» **Source texts of formatted documents**
----
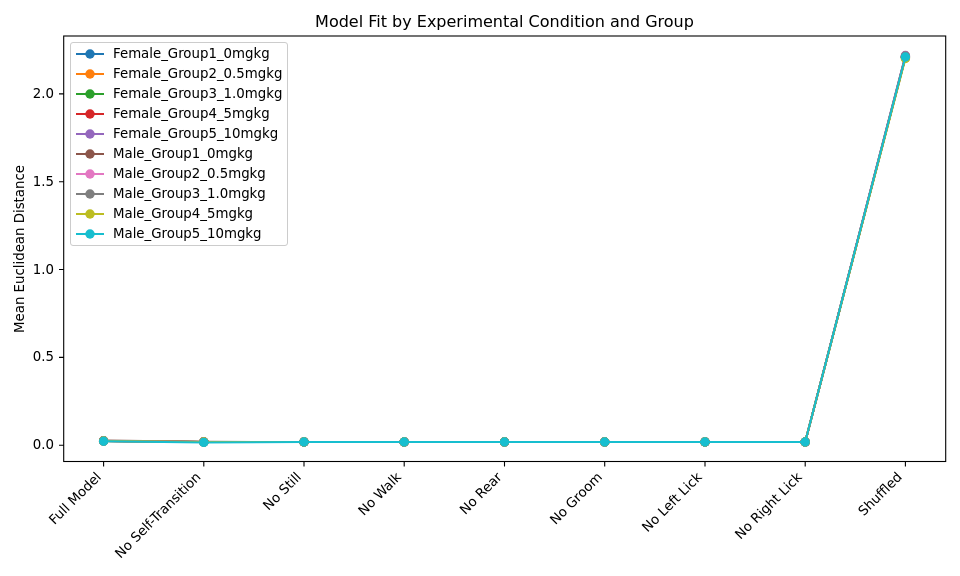
<!DOCTYPE html>
<html lang="en">
<head>
<meta charset="utf-8">
<title>Model Fit by Experimental Condition and Group</title>
<style>
:root {
  --paper: #fff; --ink: #000; --legend-edge: #ccc;
  --f1: #1f77b4; --f2: #ff7f0e; --f3: #2ca02c; --f4: #d62728; --f5: #9467bd;
  --m1: #8c564b; --m2: #e377c2; --m3: #7f7f7f; --m4: #bcbd22; --m5: #17becf;
}
* { box-sizing: border-box; margin: 0; padding: 0; }
html, body { width: 960px; height: 576px; overflow: hidden; background: var(--paper); }
ul { list-style: none; }
.chart { position: relative; width: 960px; height: 576px; overflow: hidden; color: var(--ink); font: 13.33px/16px "DejaVu Sans", sans-serif; white-space: nowrap; }
h1 { position: absolute; left: 64px; top: 12px; width: 881px; text-align: center; font-size: 16px; font-weight: 400; line-height: 20px; }
.plot { position: absolute; inset: 0; }
.axes { fill: none; stroke: var(--ink); stroke-width: 1.1; }
.series { fill: none; stroke: currentColor; stroke-width: 2; stroke-linejoin: round; stroke-linecap: square; }
.dots { stroke-width: 9.4; stroke-linecap: round; }
.f1 { color: var(--f1); } .f2 { color: var(--f2); } .f3 { color: var(--f3); } .f4 { color: var(--f4); } .f5 { color: var(--f5); }
.m1 { color: var(--m1); } .m2 { color: var(--m2); } .m3 { color: var(--m3); } .m4 { color: var(--m4); } .m5 { color: var(--m5); }
.y-title { position: absolute; left: 20px; top: 248.5px; transform: translate(-50%, -50%) rotate(-90deg); }
.y-ticks { position: absolute; left: 14px; top: 86px; width: 40px; height: 367px; display: flex; flex-direction: column; justify-content: space-between; text-align: right; }
.x-ticks { position: absolute; left: 53.5px; top: 470px; width: 902px; display: grid; grid-template-columns: repeat(9, 1fr); line-height: 13px; }
.x-ticks li { position: relative; }
.x-ticks span { position: absolute; top: 0; right: calc(50% + 10px); transform: rotate(-45deg); transform-origin: top right; }
.legend { position: absolute; left: 70px; top: 42px; width: 218px; height: 204px; padding: 1px 5px; display: grid; grid-template-rows: repeat(10, 1fr); background: rgba(255, 255, 255, .8); border: 1.3px solid var(--legend-edge); border-radius: 3px; }
.legend li { display: flex; align-items: center; gap: 9px; }
.legend svg { width: 28px; height: 12px; flex: none; }
.legend span { color: var(--ink); }
</style>
</head>
<body>
<main class="chart">
  <h1>Model Fit by Experimental Condition and Group</h1>

  <svg class="plot" width="960" height="576" viewBox="0 0 960 576" aria-hidden="true">
    <defs>
      <path id="middle-dots" class="dots" d="M304 442h0M404.2 442h0M504.5 442h0M604.7 442h0M705 442h0M805.2 442h0"/>
      <g id="key"><path d="M1 6h26"/><path class="dots" d="M14 6h0"/></g>
    </defs>
    <path class="axes" d="M103.6 461.5v5M203.8 461.5v5M304 461.5v5M404.2 461.5v5M504.5 461.5v5M604.7 461.5v5M705 461.5v5M805.2 461.5v5M905.4 461.5v5M64 445.2h-5M64 357.4h-5M64 269.5h-5M64 181.7h-5M64 93.9h-5"/>
    <g class="series f1"><polyline points="103.6,441 203.8,442 304,442 805.2,442 905.4,57"/><path class="dots" d="M103.6 441h0M203.8 442h0M905.4 57h0"/><use href="#middle-dots"/></g>
    <g class="series f2"><polyline points="103.6,441 203.8,442 304,442 805.2,442 905.4,58"/><path class="dots" d="M103.6 441h0M203.8 442h0M905.4 58h0"/><use href="#middle-dots"/></g>
    <g class="series f3"><polyline points="103.6,441 203.8,442 304,442 805.2,442 905.4,57"/><path class="dots" d="M103.6 441h0M203.8 442h0M905.4 57h0"/><use href="#middle-dots"/></g>
    <g class="series f4"><polyline points="103.6,441 203.8,442 304,442 805.2,442 905.4,57"/><path class="dots" d="M103.6 441h0M203.8 442h0M905.4 57h0"/><use href="#middle-dots"/></g>
    <g class="series f5"><polyline points="103.6,441 203.8,442 304,442 805.2,442 905.4,55.5"/><path class="dots" d="M103.6 441h0M203.8 442h0M905.4 55.5h0"/><use href="#middle-dots"/></g>
    <g class="series m1"><polyline points="103.6,440.6 203.8,441.8 304,442 805.2,442 905.4,57"/><path class="dots" d="M103.6 440.6h0M203.8 441.8h0M905.4 57h0"/><use href="#middle-dots"/></g>
    <g class="series m2"><polyline points="103.6,441 203.8,442 304,442 805.2,442 905.4,56"/><path class="dots" d="M103.6 441h0M203.8 442h0M905.4 56h0"/><use href="#middle-dots"/></g>
    <g class="series m3"><polyline points="103.6,441 203.8,442 304,442 805.2,442 905.4,56"/><path class="dots" d="M103.6 441h0M203.8 442h0M905.4 56h0"/><use href="#middle-dots"/></g>
    <g class="series m4"><polyline points="103.6,441 203.8,442 304,442 805.2,442 905.4,58.5"/><path class="dots" d="M103.6 441h0M203.8 442h0M905.4 58.5h0"/><use href="#middle-dots"/></g>
    <g class="series m5"><polyline points="103.6,441.2 203.8,442.4 304,442 805.2,442 905.4,57"/><path class="dots" d="M103.6 441.2h0M203.8 442.4h0M905.4 57h0"/><use href="#middle-dots"/></g>
    <rect class="axes" x="63.7" y="36" width="882" height="425.5"/>
  </svg>

  <p class="y-title">Mean Euclidean Distance</p>
  <ul class="y-ticks">
    <li>2.0</li><li>1.5</li><li>1.0</li><li>0.5</li><li>0.0</li>
  </ul>
  <ul class="x-ticks">
    <li><span>Full Model</span></li>
    <li><span>No Self-Transition</span></li>
    <li><span>No Still</span></li>
    <li><span>No Walk</span></li>
    <li><span>No Rear</span></li>
    <li><span>No Groom</span></li>
    <li><span>No Left Lick</span></li>
    <li><span>No Right Lick</span></li>
    <li><span>Shuffled</span></li>
  </ul>

  <ul class="legend">
    <li class="f1"><svg class="series" viewBox="0 0 28 12"><use href="#key"/></svg><span>Female_Group1_0mgkg</span></li>
    <li class="f2"><svg class="series" viewBox="0 0 28 12"><use href="#key"/></svg><span>Female_Group2_0.5mgkg</span></li>
    <li class="f3"><svg class="series" viewBox="0 0 28 12"><use href="#key"/></svg><span>Female_Group3_1.0mgkg</span></li>
    <li class="f4"><svg class="series" viewBox="0 0 28 12"><use href="#key"/></svg><span>Female_Group4_5mgkg</span></li>
    <li class="f5"><svg class="series" viewBox="0 0 28 12"><use href="#key"/></svg><span>Female_Group5_10mgkg</span></li>
    <li class="m1"><svg class="series" viewBox="0 0 28 12"><use href="#key"/></svg><span>Male_Group1_0mgkg</span></li>
    <li class="m2"><svg class="series" viewBox="0 0 28 12"><use href="#key"/></svg><span>Male_Group2_0.5mgkg</span></li>
    <li class="m3"><svg class="series" viewBox="0 0 28 12"><use href="#key"/></svg><span>Male_Group3_1.0mgkg</span></li>
    <li class="m4"><svg class="series" viewBox="0 0 28 12"><use href="#key"/></svg><span>Male_Group4_5mgkg</span></li>
    <li class="m5"><svg class="series" viewBox="0 0 28 12"><use href="#key"/></svg><span>Male_Group5_10mgkg</span></li>
  </ul>
</main>
</body>
</html>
----
» **WHAT TO DO**
From the records above, give again exactly the lines running from the line with "<title>Model Fit by" to the line with "--f1: #1f77b4; --f2: #ff7f0e;", inclusive.

» **EXERCISE RESPONSE**
<title>Model Fit by Experimental Condition and Group</title>
<style>
:root {
  --paper: #fff; --ink: #000; --legend-edge: #ccc;
  --f1: #1f77b4; --f2: #ff7f0e; --f3: #2ca02c; --f4: #d62728; --f5: #9467bd;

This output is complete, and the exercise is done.